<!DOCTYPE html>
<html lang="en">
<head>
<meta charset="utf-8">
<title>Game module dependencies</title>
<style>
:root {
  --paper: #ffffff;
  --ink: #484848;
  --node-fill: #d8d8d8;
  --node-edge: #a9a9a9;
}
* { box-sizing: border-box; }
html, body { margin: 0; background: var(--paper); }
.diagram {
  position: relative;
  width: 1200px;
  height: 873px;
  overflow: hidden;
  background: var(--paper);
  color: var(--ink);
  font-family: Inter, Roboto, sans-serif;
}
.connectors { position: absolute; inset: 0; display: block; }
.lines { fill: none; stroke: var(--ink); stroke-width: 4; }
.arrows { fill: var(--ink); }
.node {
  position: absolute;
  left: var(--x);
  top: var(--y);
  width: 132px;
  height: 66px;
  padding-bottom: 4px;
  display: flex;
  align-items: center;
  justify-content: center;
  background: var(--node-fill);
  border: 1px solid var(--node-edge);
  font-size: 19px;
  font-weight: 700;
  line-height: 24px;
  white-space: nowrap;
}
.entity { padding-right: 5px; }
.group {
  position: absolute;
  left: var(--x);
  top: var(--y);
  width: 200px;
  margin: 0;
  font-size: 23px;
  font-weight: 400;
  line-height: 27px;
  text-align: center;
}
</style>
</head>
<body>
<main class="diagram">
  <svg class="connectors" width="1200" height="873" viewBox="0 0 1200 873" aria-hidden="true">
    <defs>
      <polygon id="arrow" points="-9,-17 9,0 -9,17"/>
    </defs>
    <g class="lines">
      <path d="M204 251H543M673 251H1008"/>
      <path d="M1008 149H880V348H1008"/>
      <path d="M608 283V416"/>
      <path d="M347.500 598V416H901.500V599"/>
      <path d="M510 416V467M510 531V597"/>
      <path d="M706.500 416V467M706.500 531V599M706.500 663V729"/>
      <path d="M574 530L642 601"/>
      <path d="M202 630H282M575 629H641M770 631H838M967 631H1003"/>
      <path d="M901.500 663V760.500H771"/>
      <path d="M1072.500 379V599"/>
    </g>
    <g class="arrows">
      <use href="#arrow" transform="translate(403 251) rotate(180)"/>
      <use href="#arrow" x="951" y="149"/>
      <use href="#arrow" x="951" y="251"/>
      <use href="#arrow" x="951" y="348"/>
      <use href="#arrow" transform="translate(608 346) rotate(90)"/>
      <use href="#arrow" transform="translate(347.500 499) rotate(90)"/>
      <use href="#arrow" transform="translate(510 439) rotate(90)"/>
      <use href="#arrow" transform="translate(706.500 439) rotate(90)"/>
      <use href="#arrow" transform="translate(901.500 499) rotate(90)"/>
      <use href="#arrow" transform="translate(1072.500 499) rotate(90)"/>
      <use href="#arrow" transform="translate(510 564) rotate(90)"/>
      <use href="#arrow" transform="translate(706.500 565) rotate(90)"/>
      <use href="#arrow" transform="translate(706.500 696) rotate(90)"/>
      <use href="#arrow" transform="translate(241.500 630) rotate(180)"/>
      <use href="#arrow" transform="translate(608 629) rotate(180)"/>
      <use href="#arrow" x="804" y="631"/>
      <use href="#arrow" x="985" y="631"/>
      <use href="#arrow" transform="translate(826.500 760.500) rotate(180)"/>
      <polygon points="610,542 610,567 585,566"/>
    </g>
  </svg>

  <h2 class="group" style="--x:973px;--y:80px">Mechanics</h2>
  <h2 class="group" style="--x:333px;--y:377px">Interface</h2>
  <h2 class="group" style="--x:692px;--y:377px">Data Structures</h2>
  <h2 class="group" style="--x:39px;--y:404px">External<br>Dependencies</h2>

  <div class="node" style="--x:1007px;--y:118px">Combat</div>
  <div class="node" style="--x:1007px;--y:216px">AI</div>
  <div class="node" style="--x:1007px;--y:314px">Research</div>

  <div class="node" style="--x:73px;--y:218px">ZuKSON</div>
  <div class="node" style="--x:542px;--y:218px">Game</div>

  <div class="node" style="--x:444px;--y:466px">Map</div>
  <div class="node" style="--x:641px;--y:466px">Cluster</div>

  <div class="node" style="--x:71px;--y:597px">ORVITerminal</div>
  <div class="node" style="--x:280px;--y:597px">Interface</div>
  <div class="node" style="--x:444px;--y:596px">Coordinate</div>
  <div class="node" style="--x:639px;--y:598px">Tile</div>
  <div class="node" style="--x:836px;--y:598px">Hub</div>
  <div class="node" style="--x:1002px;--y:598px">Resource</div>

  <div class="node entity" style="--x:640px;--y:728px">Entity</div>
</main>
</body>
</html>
----
» WHAT YOU ARE ASKED TO DO:
The answer must be a single number: how many lines of the records contain the string "edge".

» OUTPUT OF THE TASK:
2